Then I played the field for a while, had fun dating. It was a thrill for me to meet new people, get cheap attention, validation that I was desirable after so many years of feeling invisible and insignificant. Completely absorbed in the raising of my young children, unaware of what was cool, out of touch, awkward socially outside of my circle of moms. A whole new world opened up for me on every other weekend off duty and out on the town. I guess every divorced woman goes through that to some extent. Drunk on freedom, absurd compliments about how intriguing I was and many many cocktails sent my way. All of that was perfectly natural. Things began to take a different tone when I took a part time job at a bar.
I had never spent much time in bars prior to this. I mean I guess I went out and had fun, never felt like I was missing out on anything...I was just never really interested in sitting on barstools for any length of time. I had other things filling my time; three children, friends scattered all over the place, a million sparks in my interest; multiple projects gestating, practices and progress. Roots in many things, all of which I loved. I just needed to make some money. Nights were my best option, so a bar seemed like the perfect fit. There are choices in life that are benign, and some that suprise you with infinite joy...and others that infect you like a cancer and break you one cell and one moment at a time. Bar life is full of many pleasures, and void of any substance...but the pleasure can be blindingly delicious, and once you get a taste of it, you forget why you worked so hard for the substance that slips away one night of revelry at a time. Drinking to celebrate now and then in my former life was replaced with drinking to take the edge off of lonely nights, boring nights, long days, and to bond with other drinkers who were lonely, bored and having long days too. The more drinkers you bond with, the bigger your network of drinking buddies becomes. Their birthdays become a reason to drink, their break ups become a reason to drink, their job loss becomes a reason to drink, the newest sports season, the next great live show, the next holiday youre trying to forget or celebrate, or simply beginning of a new week, or the end of a shift. The more nights you have bonding over the spirits; dancing, and laughing, and sharing your stories the bigger your web of social connections grows, and before you know it you have a reason to libate 7 days a week if you want to. And all the people are genuinely interesting, and unique, and intelligent and witty and funny;good people with good intentions and high hopes. And they get you through, and you get them through and you make a million epic stories to tell...it's an overwhelming siren call of fun.
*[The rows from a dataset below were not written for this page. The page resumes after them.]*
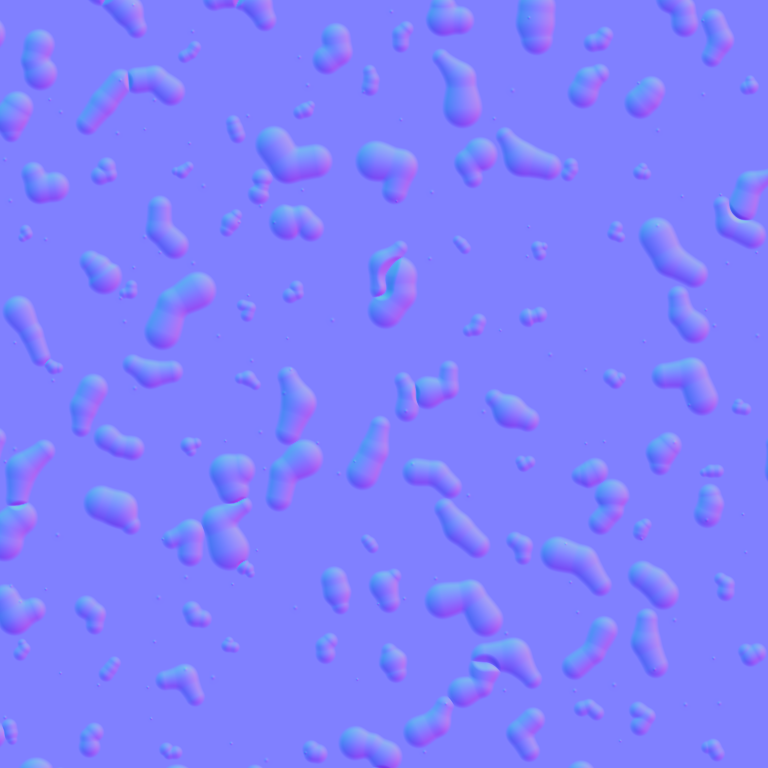
A Shadertoy shader for this texture map:

```glsl
// Tangent-space normal map of water drops scattered on a flat sheet.
// Each cell of a jittered grid holds one bent, tapered drop; touching drops
// pinch apart. The normal comes from finite differences of the height.

float hash(vec2 p) {
    return fract(sin(dot(p, vec2(127.1, 311.7))) * 43758.5453);
}

// Smooth version of max(x, 0) with a rounded knee of half width e
float softRamp(float x, float e) {
    float knee = clamp(x + e, 0.0, 2.0 * e);
    return knee * knee / (4.0 * e) + max(x - e, 0.0);
}

float smoothMax(float a, float b, float k) {
    float h = max(k - abs(a - b), 0.0) / k;
    return max(a, b) + h * h * k * 0.25;
}

// Parabolic dome over a tapered segment, positive inside
float lobe(vec2 p, vec2 a, vec2 b, float ra, float rb) {
    vec2 ab = b - a;
    float t = clamp(dot(p - a, ab) / dot(ab, ab), 0.0, 1.0);
    float r = mix(ra, rb, t * t * (3.0 - 2.0 * t));
    vec2 d = p - a - t * ab;
    return r - dot(d, d) / r;
}

// One drop: two lobes joined at a bent waist
float drop(vec2 p, vec2 cell) {
    float kind = hash(cell + 3.7);
    if (kind > 0.93) return -1.0;
    float large = step(kind, 0.48);
    float size = hash(cell + 11.3);
    float r = mix(mix(0.007, 0.012, size), mix(0.017, 0.024, size), large);
    float reach = r * mix(0.5, mix(1.1, 1.8, large), hash(cell + 17.9));
    float angle = 2.0 + 2.5 * (hash(cell + 23.1) - 0.5);
    vec2 along = vec2(cos(angle), sin(angle));
    vec2 across = vec2(-along.y, along.x);
    vec2 waist = across * r * 1.3 * (hash(cell + 29.5) - 0.5);
    vec2 head = along * reach + across * r * (hash(cell + 31.3) - 0.5);
    vec2 tail = -along * reach - waist * 0.6;
    float rWaist = r * mix(0.65, 1.0, hash(cell + 37.7));
    float rHead = r * mix(0.4, 1.1, hash(cell + 41.9));
    float rTail = r * mix(0.5, 1.1, hash(cell + 43.3));
    return smoothMax(lobe(p, head, waist, rHead, rWaist),
                     lobe(p, waist, tail, rWaist, rTail), 0.5 * r);
}

// Tallest drop minus the runner-up, so neighbours meet in a groove
float dropHeight(vec2 p) {
    const float grid = 11.0;
    vec2 home = floor(p * grid);
    float first = -1.0, second = -1.0;
    for (int y = -1; y <= 1; y++)
    for (int x = -1; x <= 1; x++) {
        vec2 cell = home + vec2(x, y);
        vec2 jitter = vec2(hash(cell), hash(cell + 57.1)) - 0.5;
        float v = drop(p - (cell + 0.5 + 0.72 * jitter) / grid, cell);
        second = max(second, min(first, v));
        first = max(first, v);
    }
    return softRamp(first - softRamp(second, 0.005), 0.006);
}

// Sparse tiny specks between the drops
float speckHeight(vec2 p) {
    const float grid = 22.0;
    vec2 cell = floor(p * grid);
    if (hash(cell + 71.3) > 0.25) return 0.0;
    vec2 jitter = vec2(hash(cell + 79.1), hash(cell + 83.7)) - 0.5;
    vec2 d = p - (cell + 0.5 + 0.8 * jitter) / grid;
    float r = mix(0.0012, 0.0022, hash(cell + 89.9));
    return 0.0016 * exp(-dot(d, d) / (r * r));
}

float height(vec2 p) {
    return 0.26 * dropHeight(p) + 0.3 * speckHeight(p);
}

void mainImage(out vec4 fragColor, in vec2 fragCoord) {
    vec2 p = fragCoord / iResolution.y;

    // Central differences give the slope
    vec2 e = vec2(0.001, 0.0);
    vec2 slope = vec2(height(p + e.xy) - height(p - e.xy),
                      height(p + e.yx) - height(p - e.yx)) / (2.0 * e.x);

    // Pack the unit normal into colour
    vec3 normal = normalize(vec3(-slope, 1.0));
    fragColor = vec4(0.5 + 0.5 * normal, 1.0);
}
```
But it comes at a price, because all that pleasure fills you up at the expense of all the real things in life that were missing in the first place.
This is where the perpetual bachelorhood comes from. Bars. When you have an extensive social network like that to maintain, it doesnt jive with someone